Tag Archives: Darrell Shifty Powers Passes Away

Excuse Me While I Rant This Out

Staff Sergeant Darrell Shifty Powers

Staff Sergeant Darrell Shifty Powers

I have a fairly general rule when it comes to forwarded mails. They are almost immediately thrown into my recycle bin. Partly because I don’t have time to read all of the ones that are sent to me; partly because they are full of bullshit. This one contained the latter:

Darrell “Shifty” Powers was a tremendous man. A war hero, he fought in the Easy Company, 506th PIR during World War II – the group made famous by “Band of Brothers.” Regular readers know I’m an Easy-ophile, and post about them when they make news, so I wanted to read the e-mail forwarded to me (about a dozen times).

I’m not posting it here, but it is a story (possibly true) about a man who met Shifty inside the Philadelphia International Airport. Shifty appeared lost, and the man offered to help him to his plane, They got to talking, the realization of who Shifty was set in on the man, and the man offered Shifty his First Class seat.

Great story, right? Except in its first incarnation, the man who met Shifty was just some guy. Now the man has evolved into Chuck Yeager. Uh-huh. Right. I have no doubt that Shifty was a terrific man, and I have no doubt people admired him, but the whole story – if true at the time – has spun into a (truly) unbelievable tale.

The kicker, for me, is that the story ends with this:

Shifty died on Jan. l7 after fighting cancer.

Bullshit. Shifty died on June 17, 2009. I posted about it at the time, and linked the story (which did not include Chuck Yeager) at the time, too.

The morale of the story? Forwarded e-mails are mostly bullshit, so don’t waste your time sending them to me.

America Has Lost A True Hero

<i>Staff Sergeant Darrell Shifty Powers</i>

Staff Sergeant Darrell Shifty Powers

Staff Sergeant Darrell “Shifty” Powers, of Band of Brothers fame, passed away after a battle with cancer. He was 86.

Oh, and he passed away last month. Apparently, the country was too busy “mourning” Michael Jackson to take notice. We should all be ashamed of ourselves when an entertainer of questionable character is given more airtime than a genuine American hero. Darrell Powers deserved much, much better.

Here is the local newspaper article on his passing. If I may, I want to say something here. And to be honest, I am a little emotional, so it might not make a lot of sense, but I’m gonna write it, anyway.

Most of you know that I am a history buff. I especially gravitate toward the World War II era. The book that really got me started on the history bandwagon was Band of Brothers. I read it before I ever saw the miniseries, and it may be my favorite book of all time. Cover to cover, I have read it over a dozen times. I also put up a few BoB banners at the old blog, if you remember. When the HBO miniseries came out, I thought, “There is no way it will be better than the book.” In my opinion, it wasn’t, but it was damned close. I immediately purchased the box set and started watching.
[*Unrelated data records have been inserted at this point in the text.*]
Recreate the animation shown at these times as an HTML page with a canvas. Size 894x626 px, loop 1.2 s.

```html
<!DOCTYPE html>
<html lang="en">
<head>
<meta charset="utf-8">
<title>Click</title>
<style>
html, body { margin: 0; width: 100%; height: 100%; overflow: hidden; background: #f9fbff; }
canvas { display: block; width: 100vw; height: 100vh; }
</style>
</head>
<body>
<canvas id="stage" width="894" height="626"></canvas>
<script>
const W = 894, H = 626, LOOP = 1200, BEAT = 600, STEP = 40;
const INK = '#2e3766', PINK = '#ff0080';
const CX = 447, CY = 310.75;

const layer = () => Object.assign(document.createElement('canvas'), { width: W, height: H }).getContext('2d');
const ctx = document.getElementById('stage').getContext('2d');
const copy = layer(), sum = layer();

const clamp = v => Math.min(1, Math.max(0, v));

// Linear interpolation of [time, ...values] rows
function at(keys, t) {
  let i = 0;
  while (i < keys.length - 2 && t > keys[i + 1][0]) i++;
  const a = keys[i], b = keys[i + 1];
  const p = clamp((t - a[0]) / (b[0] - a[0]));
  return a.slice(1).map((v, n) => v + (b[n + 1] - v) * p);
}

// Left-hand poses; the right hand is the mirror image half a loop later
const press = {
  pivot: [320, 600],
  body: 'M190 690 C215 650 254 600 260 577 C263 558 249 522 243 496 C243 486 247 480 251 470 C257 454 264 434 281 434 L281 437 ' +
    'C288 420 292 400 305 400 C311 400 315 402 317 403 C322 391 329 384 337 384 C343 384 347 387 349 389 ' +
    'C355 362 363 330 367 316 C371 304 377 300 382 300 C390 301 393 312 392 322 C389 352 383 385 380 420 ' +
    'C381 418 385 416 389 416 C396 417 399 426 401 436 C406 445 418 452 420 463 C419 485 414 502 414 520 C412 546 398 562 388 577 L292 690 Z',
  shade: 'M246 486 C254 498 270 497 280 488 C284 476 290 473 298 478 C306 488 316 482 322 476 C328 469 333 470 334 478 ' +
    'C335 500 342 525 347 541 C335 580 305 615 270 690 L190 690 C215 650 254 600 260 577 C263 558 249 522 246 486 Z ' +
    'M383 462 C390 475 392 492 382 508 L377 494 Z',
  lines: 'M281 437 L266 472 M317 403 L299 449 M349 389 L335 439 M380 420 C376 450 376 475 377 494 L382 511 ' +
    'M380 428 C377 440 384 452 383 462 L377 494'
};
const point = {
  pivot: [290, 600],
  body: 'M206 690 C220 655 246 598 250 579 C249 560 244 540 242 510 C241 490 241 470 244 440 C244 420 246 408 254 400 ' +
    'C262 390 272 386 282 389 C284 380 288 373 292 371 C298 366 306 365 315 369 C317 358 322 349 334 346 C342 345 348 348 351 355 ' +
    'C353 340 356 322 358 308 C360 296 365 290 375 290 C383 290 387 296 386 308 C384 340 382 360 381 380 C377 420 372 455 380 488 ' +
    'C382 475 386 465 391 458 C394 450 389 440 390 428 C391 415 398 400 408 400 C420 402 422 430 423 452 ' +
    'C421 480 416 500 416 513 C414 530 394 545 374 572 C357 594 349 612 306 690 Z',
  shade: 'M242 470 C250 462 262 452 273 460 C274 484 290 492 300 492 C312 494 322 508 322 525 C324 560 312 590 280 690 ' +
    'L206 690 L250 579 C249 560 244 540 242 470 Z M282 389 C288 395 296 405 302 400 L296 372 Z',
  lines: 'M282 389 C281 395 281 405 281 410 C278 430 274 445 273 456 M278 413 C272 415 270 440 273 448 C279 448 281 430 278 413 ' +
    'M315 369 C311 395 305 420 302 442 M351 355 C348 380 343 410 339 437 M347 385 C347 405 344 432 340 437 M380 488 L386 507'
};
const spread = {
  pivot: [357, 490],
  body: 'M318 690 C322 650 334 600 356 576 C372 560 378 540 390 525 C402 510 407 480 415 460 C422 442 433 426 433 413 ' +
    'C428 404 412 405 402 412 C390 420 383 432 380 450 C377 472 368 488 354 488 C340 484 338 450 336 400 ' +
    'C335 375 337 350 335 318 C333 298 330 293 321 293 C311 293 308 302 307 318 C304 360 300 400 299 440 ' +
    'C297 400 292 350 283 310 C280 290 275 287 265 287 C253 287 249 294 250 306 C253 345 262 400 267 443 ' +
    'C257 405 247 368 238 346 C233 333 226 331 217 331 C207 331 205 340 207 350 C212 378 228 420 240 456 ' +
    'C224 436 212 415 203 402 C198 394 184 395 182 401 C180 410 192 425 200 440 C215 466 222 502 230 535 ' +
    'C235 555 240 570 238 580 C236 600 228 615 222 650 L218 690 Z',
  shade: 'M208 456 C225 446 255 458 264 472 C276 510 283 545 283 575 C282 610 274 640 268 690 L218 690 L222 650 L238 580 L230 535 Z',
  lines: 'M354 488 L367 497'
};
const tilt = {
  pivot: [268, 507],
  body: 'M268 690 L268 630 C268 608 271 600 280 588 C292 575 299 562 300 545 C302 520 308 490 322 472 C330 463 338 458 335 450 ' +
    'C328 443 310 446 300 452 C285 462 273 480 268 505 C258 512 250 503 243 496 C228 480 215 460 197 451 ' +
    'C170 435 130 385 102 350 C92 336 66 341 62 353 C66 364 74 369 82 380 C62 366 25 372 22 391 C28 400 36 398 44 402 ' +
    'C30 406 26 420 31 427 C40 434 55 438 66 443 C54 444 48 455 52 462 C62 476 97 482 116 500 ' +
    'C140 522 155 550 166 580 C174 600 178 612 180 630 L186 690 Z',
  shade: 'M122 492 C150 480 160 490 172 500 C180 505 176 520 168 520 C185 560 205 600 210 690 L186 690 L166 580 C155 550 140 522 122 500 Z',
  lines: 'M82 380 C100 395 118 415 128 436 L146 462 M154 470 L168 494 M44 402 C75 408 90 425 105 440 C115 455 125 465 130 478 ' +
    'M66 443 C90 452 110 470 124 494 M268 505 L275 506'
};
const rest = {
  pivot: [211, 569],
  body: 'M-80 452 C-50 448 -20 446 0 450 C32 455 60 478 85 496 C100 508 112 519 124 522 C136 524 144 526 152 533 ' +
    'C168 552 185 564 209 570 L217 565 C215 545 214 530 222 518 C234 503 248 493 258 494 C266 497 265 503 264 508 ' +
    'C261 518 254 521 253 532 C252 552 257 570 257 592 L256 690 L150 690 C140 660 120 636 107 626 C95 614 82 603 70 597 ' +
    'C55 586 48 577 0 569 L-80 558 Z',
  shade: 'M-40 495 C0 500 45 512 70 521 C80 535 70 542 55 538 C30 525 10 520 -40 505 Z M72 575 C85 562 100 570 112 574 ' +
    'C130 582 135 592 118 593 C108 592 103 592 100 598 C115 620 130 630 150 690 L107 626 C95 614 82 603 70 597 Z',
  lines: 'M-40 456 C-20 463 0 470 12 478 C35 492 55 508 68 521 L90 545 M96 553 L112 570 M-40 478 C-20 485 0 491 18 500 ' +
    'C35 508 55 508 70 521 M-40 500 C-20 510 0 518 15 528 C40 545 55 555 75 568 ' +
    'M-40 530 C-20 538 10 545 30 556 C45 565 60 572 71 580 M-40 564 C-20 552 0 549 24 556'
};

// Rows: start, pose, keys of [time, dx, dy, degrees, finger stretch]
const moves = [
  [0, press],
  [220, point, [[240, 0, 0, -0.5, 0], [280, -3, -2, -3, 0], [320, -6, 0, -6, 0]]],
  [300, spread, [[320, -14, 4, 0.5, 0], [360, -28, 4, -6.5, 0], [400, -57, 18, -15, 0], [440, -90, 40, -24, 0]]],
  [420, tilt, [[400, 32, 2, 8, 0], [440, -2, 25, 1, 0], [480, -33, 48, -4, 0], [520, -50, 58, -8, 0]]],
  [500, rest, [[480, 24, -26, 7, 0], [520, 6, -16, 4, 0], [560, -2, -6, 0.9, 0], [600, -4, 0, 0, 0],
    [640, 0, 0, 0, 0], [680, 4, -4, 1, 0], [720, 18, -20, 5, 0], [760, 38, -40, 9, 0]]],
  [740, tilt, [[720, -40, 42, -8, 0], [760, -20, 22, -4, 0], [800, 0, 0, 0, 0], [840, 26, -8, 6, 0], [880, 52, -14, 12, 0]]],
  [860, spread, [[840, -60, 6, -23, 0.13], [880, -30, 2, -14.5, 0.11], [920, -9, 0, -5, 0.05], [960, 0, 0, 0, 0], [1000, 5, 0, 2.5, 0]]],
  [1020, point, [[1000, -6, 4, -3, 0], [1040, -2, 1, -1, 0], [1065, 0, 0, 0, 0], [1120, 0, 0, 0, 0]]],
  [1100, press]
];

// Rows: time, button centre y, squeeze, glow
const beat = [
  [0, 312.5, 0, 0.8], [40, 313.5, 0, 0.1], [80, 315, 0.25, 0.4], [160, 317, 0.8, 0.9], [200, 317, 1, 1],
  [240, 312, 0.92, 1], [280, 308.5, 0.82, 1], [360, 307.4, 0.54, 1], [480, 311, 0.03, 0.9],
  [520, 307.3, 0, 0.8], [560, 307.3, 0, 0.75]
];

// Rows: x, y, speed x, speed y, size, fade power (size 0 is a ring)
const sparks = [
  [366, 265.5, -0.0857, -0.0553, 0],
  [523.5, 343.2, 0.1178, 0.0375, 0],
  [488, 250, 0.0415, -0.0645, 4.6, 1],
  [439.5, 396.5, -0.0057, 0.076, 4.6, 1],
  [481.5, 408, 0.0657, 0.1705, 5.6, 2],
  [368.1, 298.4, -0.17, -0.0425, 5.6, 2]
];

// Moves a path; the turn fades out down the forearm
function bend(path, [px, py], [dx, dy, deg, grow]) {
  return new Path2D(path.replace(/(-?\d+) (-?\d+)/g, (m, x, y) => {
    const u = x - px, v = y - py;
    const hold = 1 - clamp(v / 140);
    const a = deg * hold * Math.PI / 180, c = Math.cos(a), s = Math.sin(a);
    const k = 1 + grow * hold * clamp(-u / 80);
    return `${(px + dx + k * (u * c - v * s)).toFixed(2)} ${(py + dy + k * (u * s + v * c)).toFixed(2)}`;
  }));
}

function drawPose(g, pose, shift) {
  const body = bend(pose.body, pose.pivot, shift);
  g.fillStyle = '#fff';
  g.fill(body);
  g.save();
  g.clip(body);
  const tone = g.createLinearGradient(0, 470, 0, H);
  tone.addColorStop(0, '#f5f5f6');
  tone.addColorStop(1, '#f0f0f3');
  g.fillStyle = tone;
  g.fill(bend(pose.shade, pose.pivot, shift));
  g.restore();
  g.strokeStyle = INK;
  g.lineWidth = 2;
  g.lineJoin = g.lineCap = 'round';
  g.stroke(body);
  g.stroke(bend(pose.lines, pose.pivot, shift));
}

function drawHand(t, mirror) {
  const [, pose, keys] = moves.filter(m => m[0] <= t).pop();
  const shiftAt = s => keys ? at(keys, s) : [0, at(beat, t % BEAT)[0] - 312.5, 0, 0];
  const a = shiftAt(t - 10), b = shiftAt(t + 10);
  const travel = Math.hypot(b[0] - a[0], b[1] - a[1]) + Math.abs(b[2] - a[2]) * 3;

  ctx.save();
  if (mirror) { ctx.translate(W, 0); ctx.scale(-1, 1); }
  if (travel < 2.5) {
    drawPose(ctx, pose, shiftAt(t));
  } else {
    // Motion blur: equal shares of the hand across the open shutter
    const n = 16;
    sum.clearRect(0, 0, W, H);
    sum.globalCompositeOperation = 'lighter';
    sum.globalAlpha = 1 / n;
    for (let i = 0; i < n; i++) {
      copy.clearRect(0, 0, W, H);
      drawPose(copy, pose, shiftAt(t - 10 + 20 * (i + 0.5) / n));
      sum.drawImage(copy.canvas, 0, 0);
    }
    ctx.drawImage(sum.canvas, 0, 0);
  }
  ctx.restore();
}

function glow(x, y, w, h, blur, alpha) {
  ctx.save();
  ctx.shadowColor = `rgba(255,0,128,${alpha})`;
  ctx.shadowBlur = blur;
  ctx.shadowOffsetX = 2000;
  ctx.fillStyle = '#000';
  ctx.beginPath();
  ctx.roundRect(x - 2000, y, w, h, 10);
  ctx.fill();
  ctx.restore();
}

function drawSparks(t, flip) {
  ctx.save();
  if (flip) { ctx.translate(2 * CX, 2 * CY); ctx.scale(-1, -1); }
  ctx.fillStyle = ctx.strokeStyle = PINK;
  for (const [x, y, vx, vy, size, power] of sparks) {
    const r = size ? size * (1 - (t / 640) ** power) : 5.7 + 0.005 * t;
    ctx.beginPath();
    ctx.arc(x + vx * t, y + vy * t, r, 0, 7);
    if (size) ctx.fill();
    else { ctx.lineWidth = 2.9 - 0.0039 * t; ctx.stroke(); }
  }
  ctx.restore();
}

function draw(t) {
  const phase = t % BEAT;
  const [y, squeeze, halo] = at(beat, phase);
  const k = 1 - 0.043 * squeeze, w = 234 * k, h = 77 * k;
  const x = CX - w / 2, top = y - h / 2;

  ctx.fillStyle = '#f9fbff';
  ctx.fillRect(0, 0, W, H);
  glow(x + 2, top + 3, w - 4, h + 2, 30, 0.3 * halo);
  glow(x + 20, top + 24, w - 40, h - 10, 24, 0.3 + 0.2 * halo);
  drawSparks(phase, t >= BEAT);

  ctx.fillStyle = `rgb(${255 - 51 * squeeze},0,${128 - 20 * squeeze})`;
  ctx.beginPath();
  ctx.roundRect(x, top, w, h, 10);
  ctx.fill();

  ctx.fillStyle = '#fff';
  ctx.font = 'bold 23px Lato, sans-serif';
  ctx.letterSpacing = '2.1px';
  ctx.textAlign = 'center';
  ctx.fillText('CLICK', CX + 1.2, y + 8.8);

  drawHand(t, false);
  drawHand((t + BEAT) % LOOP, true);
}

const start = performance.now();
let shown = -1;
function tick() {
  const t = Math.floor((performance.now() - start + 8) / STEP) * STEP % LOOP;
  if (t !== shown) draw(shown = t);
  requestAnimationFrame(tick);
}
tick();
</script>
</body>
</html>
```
I have never finished it.

Like Commander Adama’s book quirk in a Battlestar Galactica episode, I also felt that if I finished the miniseries, then the entire terrific experience would end. That last DVD? Never been touched. It’s stupid, but what can I say? I’ll watch it someday, but not for a while.

Anyway, no book has touched me the way Band of Brothers has. Major Richard Winters – who lives in Lancaster, PA – is my personal hero. My greatest life dream would be to meet him and shake his hand. No discussion, no fawning, just a handshake and a big “Thank you.” He is my idol.

“Wild Bill” Guarnere lives in Philadelphia. I would love to meet him, too, but I’m just an idiot loudmouth blogger, so I keep my expectations low. While I have never met these men – Guarnere, the late Lewis Nixon, the late Carwood Lipton, and Don Malarkey – I felt like I have known them all my life. What makes them special is that they – and almost every other World War II veteran – do not believe they are special. They did their job and did it well, honors and medals be damned. We could use a few men like that today – and you’ll find them serving in our modern American military.

Darrell “Shifty” Powers didn’t believe he was better than anyone else. He didn’t believe he was special. But that attitude, backed up be heroic actions showed the rest of us that he was better; that he was special. And now he’s gone, and we cannot tell him how truly special he was.

Neptunus Lex has a terrific e-mail from someone who met Shifty. Be forewarned, though: it’s a tear-jerker.

Thank you so much for your service, Shifty. We all owe you a debt that can never be repaid.